## Exercise directions
Write out the whole listing again so that each line matches the original.

## Dataset
╭──

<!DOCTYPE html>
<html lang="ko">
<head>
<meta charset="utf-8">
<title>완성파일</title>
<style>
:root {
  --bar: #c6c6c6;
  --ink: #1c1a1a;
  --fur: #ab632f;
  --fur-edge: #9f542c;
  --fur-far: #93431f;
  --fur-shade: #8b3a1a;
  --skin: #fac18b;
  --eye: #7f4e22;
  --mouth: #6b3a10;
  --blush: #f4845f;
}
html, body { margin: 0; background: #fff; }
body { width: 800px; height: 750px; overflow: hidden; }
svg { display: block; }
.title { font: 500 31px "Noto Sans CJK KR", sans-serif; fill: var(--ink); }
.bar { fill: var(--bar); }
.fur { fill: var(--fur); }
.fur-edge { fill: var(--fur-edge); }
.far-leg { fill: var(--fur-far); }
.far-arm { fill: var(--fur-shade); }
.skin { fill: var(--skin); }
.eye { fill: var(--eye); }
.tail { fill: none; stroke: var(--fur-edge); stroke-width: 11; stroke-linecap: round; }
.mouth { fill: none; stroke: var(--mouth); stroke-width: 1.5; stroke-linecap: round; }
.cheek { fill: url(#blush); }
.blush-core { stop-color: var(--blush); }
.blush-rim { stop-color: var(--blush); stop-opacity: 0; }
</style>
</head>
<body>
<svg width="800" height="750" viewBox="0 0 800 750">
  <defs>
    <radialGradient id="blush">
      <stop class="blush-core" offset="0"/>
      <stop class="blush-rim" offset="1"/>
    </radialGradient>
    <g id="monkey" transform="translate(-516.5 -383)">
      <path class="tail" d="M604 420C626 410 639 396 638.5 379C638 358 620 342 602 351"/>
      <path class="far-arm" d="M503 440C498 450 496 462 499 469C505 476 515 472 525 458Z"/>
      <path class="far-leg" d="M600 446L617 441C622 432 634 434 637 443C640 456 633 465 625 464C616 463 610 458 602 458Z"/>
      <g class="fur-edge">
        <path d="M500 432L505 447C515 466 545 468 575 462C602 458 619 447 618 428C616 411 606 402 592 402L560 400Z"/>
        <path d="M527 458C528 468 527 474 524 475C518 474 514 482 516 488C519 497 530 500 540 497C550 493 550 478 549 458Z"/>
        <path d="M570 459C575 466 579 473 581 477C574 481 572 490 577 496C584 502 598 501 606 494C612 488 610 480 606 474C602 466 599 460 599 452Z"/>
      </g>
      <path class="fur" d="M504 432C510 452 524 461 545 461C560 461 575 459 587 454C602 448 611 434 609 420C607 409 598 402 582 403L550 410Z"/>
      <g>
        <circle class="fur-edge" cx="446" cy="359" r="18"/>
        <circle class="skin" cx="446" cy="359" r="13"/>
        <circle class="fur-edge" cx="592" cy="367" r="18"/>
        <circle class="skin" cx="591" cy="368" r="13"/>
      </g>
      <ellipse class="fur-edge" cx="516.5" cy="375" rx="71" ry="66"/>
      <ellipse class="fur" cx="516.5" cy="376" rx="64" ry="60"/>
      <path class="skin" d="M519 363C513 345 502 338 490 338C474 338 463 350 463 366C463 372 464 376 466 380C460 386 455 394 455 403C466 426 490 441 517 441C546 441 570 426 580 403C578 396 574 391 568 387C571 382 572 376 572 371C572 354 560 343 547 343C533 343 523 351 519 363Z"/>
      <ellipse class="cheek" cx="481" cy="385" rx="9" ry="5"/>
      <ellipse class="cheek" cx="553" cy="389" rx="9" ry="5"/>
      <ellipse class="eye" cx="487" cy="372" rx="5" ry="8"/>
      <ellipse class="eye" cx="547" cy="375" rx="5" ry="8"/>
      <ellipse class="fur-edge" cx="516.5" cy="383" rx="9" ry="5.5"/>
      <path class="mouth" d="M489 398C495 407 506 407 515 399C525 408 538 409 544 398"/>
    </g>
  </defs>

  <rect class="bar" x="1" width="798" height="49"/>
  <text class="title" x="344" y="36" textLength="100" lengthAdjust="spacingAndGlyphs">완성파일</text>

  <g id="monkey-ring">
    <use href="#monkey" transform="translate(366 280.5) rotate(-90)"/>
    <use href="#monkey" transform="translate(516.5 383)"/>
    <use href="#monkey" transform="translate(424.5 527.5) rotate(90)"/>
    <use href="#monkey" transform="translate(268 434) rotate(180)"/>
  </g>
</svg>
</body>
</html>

╰──

## Reply
<!DOCTYPE html>
<html lang="ko">
<head>
<meta charset="utf-8">
<title>완성파일</title>
<style>
:root {
  --bar: #c6c6c6;
  --ink: #1c1a1a;
  --fur: #ab632f;
  --fur-edge: #9f542c;
  --fur-far: #93431f;
  --fur-shade: #8b3a1a;
  --skin: #fac18b;
  --eye: #7f4e22;
  --mouth: #6b3a10;
  --blush: #f4845f;
}
html, body { margin: 0; background: #fff; }
body { width: 800px; height: 750px; overflow: hidden; }
svg { display: block; }
.title { font: 500 31px "Noto Sans CJK KR", sans-serif; fill: var(--ink); }
.bar { fill: var(--bar); }
.fur { fill: var(--fur); }
.fur-edge { fill: var(--fur-edge); }
.far-leg { fill: var(--fur-far); }
.far-arm { fill: var(--fur-shade); }
.skin { fill: var(--skin); }
.eye { fill: var(--eye); }
.tail { fill: none; stroke: var(--fur-edge); stroke-width: 11; stroke-linecap: round; }
.mouth { fill: none; stroke: var(--mouth); stroke-width: 1.5; stroke-linecap: round; }
.cheek { fill: url(#blush); }
.blush-core { stop-color: var(--blush); }
.blush-rim { stop-color: var(--blush); stop-opacity: 0; }
</style>
</head>
<body>
<svg width="800" height="750" viewBox="0 0 800 750">
  <defs>
    <radialGradient id="blush">
      <stop class="blush-core" offset="0"/>
      <stop class="blush-rim" offset="1"/>
    </radialGradient>
    <g id="monkey" transform="translate(-516.5 -383)">
      <path class="tail" d="M604 420C626 410 639 396 638.5 379C638 358 620 342 602 351"/>
      <path class="far-arm" d="M503 440C498 450 496 462 499 469C505 476 515 472 525 458Z"/>
      <path class="far-leg" d="M600 446L617 441C622 432 634 434 637 443C640 456 633 465 625 464C616 463 610 458 602 458Z"/>
      <g class="fur-edge">
        <path d="M500 432L505 447C515 466 545 468 575 462C602 458 619 447 618 428C616 411 606 402 592 402L560 400Z"/>
        <path d="M527 458C528 468 527 474 524 475C518 474 514 482 516 488C519 497 530 500 540 497C550 493 550 478 549 458Z"/>
        <path d="M570 459C575 466 579 473 581 477C574 481 572 490 577 496C584 502 598 501 606 494C612 488 610 480 606 474C602 466 599 460 599 452Z"/>
      </g>
      <path class="fur" d="M504 432C510 452 524 461 545 461C560 461 575 459 587 454C602 448 611 434 609 420C607 409 598 402 582 403L550 410Z"/>
      <g>
        <circle class="fur-edge" cx="446" cy="359" r="18"/>
        <circle class="skin" cx="446" cy="359" r="13"/>
        <circle class="fur-edge" cx="592" cy="367" r="18"/>
        <circle class="skin" cx="591" cy="368" r="13"/>
      </g>
      <ellipse class="fur-edge" cx="516.5" cy="375" rx="71" ry="66"/>
      <ellipse class="fur" cx="516.5" cy="376" rx="64" ry="60"/>
      <path class="skin" d="M519 363C513 345 502 338 490 338C474 338 463 350 463 366C463 372 464 376 466 380C460 386 455 394 455 403C466 426 490 441 517 441C546 441 570 426 580 403C578 396 574 391 568 387C571 382 572 376 572 371C572 354 560 343 547 343C533 343 523 351 519 363Z"/>
      <ellipse class="cheek" cx="481" cy="385" rx="9" ry="5"/>
      <ellipse class="cheek" cx="553" cy="389" rx="9" ry="5"/>
      <ellipse class="eye" cx="487" cy="372" rx="5" ry="8"/>
      <ellipse class="eye" cx="547" cy="375" rx="5" ry="8"/>
      <ellipse class="fur-edge" cx="516.5" cy="383" rx="9" ry="5.5"/>
      <path class="mouth" d="M489 398C495 407 506 407 515 399C525 408 538 409 544 398"/>
    </g>
  </defs>

  <rect class="bar" x="1" width="798" height="49"/>
  <text class="title" x="344" y="36" textLength="100" lengthAdjust="spacingAndGlyphs">완성파일</text>

  <g id="monkey-ring">
    <use href="#monkey" transform="translate(366 280.5) rotate(-90)"/>
    <use href="#monkey" transform="translate(516.5 383)"/>
    <use href="#monkey" transform="translate(424.5 527.5) rotate(90)"/>
    <use href="#monkey" transform="translate(268 434) rotate(180)"/>
  </g>
</svg>
</body>
</html>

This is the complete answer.